:: Task description ::
Below are the records. List every line holding the word "html".

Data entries
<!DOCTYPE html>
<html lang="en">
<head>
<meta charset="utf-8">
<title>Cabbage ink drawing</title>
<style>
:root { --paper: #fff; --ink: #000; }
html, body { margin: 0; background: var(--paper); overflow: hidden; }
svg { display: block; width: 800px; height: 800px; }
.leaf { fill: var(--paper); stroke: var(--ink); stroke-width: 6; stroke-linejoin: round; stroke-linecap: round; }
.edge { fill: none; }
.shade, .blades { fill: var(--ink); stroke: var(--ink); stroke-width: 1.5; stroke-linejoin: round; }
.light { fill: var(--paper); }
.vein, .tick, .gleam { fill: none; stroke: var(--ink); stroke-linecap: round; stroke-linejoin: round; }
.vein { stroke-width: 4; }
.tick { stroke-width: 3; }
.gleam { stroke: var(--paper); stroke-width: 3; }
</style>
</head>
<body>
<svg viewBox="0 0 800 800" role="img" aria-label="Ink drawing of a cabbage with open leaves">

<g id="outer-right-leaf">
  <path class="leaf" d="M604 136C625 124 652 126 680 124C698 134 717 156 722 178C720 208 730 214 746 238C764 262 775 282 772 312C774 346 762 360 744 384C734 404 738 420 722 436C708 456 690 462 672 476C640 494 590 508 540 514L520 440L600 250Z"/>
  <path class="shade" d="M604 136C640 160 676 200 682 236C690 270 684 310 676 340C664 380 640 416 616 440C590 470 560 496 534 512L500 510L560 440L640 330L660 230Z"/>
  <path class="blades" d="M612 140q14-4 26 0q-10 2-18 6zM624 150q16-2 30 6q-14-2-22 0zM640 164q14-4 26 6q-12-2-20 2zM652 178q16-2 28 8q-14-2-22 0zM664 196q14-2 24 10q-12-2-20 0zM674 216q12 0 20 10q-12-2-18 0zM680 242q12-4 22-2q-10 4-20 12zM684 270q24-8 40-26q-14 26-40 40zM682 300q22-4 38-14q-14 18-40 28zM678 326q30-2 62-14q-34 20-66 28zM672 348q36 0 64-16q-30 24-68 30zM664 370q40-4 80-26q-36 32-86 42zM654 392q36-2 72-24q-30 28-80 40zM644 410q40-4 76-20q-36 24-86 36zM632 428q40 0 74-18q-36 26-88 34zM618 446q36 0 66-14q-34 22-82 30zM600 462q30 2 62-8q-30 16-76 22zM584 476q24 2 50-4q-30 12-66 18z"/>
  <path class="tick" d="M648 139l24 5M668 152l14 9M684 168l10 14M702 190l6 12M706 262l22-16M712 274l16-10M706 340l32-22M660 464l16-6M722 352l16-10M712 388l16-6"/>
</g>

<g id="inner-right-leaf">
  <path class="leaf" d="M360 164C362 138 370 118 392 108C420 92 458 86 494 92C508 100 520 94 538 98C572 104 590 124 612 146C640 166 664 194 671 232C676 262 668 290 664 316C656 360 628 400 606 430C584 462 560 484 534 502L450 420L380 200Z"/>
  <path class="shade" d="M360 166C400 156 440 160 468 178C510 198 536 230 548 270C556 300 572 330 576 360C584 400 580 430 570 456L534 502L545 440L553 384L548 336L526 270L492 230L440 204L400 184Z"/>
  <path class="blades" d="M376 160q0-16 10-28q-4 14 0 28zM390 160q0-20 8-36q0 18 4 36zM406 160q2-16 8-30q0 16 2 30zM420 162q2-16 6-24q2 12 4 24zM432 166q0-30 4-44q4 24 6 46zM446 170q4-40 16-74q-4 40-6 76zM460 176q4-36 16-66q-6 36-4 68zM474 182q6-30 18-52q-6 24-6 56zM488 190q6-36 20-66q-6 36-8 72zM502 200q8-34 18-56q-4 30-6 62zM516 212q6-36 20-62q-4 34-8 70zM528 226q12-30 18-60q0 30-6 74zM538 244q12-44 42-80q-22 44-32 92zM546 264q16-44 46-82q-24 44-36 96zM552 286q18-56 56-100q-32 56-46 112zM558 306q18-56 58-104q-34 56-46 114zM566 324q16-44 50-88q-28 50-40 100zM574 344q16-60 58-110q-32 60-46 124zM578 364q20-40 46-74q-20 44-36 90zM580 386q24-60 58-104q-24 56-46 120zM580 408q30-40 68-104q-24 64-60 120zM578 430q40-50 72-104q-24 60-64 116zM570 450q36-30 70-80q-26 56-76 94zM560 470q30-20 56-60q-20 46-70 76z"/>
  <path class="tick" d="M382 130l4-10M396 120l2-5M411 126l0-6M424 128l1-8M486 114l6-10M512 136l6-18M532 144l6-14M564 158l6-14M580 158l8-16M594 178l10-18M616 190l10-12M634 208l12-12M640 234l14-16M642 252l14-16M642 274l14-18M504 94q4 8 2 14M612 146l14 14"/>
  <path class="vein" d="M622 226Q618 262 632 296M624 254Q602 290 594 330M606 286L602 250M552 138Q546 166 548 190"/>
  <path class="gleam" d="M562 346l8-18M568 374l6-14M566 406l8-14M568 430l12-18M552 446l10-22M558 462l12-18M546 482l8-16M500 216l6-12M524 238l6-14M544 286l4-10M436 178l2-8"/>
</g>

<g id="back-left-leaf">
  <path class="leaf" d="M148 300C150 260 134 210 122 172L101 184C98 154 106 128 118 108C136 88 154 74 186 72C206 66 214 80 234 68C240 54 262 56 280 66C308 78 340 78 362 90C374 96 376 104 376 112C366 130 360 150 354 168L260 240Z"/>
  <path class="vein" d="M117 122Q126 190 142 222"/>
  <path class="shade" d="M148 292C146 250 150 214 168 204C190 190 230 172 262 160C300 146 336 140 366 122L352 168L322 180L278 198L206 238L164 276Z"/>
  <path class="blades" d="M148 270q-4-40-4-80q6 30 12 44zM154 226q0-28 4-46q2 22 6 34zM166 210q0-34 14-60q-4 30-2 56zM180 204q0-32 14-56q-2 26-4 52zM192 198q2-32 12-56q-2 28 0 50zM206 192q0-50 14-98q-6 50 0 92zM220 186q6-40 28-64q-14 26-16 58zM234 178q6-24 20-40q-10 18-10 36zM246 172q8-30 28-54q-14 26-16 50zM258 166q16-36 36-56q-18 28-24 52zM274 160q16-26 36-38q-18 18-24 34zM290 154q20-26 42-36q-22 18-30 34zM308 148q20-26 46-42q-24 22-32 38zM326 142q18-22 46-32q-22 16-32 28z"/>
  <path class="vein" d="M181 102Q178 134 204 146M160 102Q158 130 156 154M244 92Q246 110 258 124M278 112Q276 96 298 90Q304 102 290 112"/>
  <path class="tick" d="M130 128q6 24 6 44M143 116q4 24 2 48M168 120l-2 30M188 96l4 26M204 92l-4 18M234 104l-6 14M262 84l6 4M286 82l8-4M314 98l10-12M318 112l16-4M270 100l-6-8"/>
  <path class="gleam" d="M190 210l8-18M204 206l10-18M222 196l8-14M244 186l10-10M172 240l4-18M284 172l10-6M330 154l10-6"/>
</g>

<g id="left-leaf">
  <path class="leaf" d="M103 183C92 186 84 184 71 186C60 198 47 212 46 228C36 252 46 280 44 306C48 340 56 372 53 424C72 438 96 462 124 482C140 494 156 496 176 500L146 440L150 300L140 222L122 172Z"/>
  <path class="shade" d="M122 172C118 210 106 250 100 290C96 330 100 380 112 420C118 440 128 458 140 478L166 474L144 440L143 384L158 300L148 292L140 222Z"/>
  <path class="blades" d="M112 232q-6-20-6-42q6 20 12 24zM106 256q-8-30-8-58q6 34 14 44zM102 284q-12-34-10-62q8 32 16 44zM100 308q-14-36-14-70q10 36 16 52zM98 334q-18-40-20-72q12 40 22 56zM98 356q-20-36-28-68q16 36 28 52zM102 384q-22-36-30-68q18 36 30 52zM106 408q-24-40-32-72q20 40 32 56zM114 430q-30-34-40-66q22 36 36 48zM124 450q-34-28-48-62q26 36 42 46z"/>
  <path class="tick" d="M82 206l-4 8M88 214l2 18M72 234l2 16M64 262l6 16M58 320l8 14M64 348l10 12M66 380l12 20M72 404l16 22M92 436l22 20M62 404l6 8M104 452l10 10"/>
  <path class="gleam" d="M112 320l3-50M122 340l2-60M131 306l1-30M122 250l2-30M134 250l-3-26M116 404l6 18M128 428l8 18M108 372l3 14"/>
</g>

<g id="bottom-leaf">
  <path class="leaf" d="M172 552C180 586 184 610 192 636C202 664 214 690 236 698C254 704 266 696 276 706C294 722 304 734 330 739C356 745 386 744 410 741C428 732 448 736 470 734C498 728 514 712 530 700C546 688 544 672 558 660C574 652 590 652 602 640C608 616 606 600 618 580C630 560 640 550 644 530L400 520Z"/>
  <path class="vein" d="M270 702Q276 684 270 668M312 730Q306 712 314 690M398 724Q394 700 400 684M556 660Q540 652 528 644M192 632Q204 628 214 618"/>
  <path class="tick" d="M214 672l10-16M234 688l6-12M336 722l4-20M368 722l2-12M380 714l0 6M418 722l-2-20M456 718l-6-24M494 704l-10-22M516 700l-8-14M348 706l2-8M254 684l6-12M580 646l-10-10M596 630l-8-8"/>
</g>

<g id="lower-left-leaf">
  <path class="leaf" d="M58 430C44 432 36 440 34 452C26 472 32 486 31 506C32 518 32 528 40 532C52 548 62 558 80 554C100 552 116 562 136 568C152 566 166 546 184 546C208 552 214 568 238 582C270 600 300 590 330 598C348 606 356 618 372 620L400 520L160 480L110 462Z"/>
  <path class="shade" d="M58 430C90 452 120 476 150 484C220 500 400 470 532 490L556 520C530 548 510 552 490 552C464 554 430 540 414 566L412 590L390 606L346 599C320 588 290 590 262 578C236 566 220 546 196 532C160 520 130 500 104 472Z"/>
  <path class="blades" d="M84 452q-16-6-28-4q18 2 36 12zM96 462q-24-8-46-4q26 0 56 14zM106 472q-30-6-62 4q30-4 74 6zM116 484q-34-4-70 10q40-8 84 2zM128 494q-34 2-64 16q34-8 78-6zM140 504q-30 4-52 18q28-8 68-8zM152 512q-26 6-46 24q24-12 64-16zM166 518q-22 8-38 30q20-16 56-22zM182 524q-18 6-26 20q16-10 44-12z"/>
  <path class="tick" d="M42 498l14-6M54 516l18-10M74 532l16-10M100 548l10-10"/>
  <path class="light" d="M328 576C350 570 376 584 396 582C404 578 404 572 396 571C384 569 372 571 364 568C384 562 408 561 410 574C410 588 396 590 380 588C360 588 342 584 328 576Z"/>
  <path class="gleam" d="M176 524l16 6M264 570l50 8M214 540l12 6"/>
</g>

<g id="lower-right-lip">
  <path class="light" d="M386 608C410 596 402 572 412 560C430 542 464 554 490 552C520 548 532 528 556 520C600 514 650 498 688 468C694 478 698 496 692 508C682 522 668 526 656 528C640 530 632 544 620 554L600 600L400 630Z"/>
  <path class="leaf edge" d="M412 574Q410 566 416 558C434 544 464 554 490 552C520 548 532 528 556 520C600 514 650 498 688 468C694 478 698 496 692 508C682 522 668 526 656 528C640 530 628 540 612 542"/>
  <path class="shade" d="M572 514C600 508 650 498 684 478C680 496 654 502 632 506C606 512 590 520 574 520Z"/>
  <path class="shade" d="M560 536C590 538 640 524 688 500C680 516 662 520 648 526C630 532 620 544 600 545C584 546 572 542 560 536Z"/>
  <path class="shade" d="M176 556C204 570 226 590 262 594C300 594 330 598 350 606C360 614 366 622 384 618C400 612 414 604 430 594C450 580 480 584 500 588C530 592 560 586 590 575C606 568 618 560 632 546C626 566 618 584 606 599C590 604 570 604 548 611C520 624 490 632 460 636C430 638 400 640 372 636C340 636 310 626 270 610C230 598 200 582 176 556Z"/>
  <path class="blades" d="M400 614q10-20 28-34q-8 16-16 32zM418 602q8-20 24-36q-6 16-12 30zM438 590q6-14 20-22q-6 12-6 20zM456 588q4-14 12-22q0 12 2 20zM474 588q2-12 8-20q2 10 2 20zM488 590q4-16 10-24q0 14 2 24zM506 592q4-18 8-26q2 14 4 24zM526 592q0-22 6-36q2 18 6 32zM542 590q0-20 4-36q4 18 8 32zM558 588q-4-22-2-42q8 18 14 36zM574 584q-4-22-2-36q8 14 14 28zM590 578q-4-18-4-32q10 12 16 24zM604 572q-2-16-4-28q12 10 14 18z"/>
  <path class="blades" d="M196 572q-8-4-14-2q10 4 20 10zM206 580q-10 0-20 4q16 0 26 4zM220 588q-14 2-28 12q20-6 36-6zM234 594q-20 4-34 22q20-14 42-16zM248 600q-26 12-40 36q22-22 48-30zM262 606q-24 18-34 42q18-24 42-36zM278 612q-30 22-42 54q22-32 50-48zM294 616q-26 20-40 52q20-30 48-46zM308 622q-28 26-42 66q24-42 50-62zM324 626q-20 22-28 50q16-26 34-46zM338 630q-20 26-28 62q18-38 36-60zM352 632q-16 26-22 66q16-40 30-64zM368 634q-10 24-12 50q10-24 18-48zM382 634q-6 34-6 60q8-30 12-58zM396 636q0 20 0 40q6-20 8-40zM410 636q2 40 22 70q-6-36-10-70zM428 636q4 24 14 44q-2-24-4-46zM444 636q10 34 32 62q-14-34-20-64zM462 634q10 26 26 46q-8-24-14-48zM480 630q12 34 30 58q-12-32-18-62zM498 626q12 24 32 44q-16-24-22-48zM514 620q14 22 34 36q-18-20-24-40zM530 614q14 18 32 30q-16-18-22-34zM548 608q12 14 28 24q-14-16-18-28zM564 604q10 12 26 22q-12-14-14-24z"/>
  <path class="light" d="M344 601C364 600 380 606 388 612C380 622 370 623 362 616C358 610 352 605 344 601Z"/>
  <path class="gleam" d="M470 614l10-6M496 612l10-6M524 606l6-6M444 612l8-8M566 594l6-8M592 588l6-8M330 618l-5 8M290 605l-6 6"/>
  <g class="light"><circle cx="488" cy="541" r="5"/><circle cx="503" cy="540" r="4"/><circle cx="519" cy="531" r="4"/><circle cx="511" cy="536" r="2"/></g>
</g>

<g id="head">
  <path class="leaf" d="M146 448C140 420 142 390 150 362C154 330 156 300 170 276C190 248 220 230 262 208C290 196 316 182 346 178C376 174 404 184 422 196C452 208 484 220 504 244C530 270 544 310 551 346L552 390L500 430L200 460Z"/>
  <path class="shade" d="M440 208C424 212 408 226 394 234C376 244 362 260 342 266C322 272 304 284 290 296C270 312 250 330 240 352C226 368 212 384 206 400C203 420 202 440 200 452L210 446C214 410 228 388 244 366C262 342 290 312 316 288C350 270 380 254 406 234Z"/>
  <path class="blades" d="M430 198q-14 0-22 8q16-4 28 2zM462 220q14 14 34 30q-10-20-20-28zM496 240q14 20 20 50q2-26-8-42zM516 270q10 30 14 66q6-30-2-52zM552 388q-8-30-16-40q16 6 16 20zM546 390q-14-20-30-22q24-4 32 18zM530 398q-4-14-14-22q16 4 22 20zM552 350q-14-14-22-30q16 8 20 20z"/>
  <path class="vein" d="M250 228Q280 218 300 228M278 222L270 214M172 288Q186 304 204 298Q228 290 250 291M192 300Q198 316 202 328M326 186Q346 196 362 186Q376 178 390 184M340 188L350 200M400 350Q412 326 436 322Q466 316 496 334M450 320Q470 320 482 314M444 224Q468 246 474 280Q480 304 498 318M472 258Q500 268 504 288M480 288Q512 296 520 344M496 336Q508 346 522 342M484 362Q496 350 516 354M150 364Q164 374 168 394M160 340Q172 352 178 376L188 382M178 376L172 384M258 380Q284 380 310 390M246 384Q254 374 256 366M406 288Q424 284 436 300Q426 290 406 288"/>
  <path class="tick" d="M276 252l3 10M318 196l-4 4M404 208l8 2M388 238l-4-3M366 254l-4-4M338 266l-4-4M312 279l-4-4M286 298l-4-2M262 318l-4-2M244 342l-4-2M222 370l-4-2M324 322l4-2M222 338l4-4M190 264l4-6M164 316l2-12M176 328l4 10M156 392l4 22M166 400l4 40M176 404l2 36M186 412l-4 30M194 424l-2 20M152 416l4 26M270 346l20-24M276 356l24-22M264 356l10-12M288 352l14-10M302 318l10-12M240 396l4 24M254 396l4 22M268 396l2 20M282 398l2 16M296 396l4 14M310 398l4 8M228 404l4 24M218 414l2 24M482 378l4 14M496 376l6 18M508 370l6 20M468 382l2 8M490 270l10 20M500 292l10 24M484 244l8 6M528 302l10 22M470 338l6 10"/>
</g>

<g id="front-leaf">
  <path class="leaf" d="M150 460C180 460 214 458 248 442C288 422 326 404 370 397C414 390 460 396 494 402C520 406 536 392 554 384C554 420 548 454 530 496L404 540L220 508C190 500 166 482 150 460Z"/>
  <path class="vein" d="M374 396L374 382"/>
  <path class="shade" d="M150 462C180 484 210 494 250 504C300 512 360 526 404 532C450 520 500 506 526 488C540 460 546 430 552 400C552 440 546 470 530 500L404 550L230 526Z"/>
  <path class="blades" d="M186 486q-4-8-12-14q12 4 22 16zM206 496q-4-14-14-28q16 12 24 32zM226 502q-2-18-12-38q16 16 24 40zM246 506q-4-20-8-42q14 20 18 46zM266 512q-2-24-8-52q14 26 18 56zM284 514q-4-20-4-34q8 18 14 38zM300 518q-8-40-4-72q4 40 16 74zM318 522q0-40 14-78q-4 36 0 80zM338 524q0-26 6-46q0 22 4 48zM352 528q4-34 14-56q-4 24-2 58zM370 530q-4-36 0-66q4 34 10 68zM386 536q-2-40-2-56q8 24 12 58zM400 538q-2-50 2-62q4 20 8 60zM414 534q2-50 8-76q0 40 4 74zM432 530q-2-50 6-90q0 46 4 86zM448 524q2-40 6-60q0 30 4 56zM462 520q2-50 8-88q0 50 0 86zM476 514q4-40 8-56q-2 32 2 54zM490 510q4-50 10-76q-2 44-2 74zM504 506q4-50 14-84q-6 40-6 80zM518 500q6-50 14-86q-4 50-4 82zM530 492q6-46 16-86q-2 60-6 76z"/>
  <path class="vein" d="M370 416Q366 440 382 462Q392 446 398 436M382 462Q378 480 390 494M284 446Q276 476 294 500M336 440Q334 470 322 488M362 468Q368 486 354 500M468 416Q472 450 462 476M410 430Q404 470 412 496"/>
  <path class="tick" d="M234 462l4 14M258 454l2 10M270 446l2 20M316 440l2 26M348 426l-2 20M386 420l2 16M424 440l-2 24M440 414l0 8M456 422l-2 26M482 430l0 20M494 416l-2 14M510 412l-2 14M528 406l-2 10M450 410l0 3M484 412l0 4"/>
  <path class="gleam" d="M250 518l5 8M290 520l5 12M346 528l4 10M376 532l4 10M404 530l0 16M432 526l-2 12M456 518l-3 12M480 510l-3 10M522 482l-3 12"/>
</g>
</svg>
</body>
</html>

:: Exercise answer ::
<!DOCTYPE html>
<html lang="en">
html, body { margin: 0; background: var(--paper); overflow: hidden; }
</html>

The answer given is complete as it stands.